Get ready for the next big thing in the world of hard drives as Samsung recently unveiled what is, as of the moment, the “world’s largest hard drive” with a massive capacity of 16 terabytes.
According to a report by Ars Technica, Samsung unveiled the new PM1633a, the world’s largest hard drive that manages to squeeze 16 terabytes worth of storage space into a 2.5-inch SSD piece. The hard drive uses NAND flash chips, and is actually the technology behind the huge promise of capacity on the new SSD model.
The new 16TB PM1633a SSD is the South Korean tech giant’s new 256-gigabit, V-NAND flash memory, which can have a storage capacity of 32GB per die, twice the previous standards in SSD technology.
“With the introduction of our 3rd generation V-NAND flash memory to the global market, we can now provide the best advanced memory solutions, with even higher efficiency based on improved performance, power utilization and manufacturing productivity, thereby accelerating growth of the high-performance and the high-density SSD markets,” said Young-Hyun Jun, President of the Memory Business at Samsung Electronics, in an earlier press release. “By making full use of Samsung V-NAND’s excellent features, we will expand our premium-level business in the enterprise and data center market segments, as well as in the consumer market, while continuing to strengthen our strategic SSD focus.”
The new 16TB hard drive uses around 480 to 500 of Samsung’s new 256Gbit dies.
The SSD was unveiled at the previous Flash Memory Summit, where Samsung presented a server equipped with 48 PM1633a 16TB SSDs, totalling a storage capacity of almost 768 terabytes at 2,000,000 IOPS. By way of comparison to give readers a better idea of just how powerful this new Samsung hard drive is, a normal PC SSD has a performance rate of 10,000-90,000 IOPS only.

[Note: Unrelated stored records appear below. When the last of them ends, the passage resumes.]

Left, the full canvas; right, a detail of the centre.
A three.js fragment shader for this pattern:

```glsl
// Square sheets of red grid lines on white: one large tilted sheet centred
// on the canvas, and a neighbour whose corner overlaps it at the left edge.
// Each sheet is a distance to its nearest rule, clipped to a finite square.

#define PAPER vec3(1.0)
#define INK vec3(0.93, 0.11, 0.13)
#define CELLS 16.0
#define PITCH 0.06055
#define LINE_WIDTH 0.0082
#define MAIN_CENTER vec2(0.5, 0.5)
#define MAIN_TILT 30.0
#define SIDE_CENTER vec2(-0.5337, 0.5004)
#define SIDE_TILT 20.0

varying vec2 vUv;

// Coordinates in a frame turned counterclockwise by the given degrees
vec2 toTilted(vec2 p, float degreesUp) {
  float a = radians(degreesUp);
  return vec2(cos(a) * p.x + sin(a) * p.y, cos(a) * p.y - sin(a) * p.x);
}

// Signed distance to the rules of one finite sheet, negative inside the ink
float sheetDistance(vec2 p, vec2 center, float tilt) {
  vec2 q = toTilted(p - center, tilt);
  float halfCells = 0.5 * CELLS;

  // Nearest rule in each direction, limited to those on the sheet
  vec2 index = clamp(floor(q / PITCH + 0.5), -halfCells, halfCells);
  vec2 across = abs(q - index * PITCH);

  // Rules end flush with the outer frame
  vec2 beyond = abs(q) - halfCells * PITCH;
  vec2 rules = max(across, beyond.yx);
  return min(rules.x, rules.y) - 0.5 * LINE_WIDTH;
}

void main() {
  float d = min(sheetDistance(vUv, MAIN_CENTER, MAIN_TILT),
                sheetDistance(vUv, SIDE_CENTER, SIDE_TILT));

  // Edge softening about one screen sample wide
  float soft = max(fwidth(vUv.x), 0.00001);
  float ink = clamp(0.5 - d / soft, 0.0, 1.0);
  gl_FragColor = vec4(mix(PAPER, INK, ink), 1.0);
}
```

Samsung plans to market the new 16TB PM1633a SSD as an enterprise-grade hard drive, so interested users can now expect that the SSD to come at a cost. While there is no official release date or price announced yet, Ars Technica predicts that the price for the Samsung 16TB PM1633a would not go any lower than 5,000.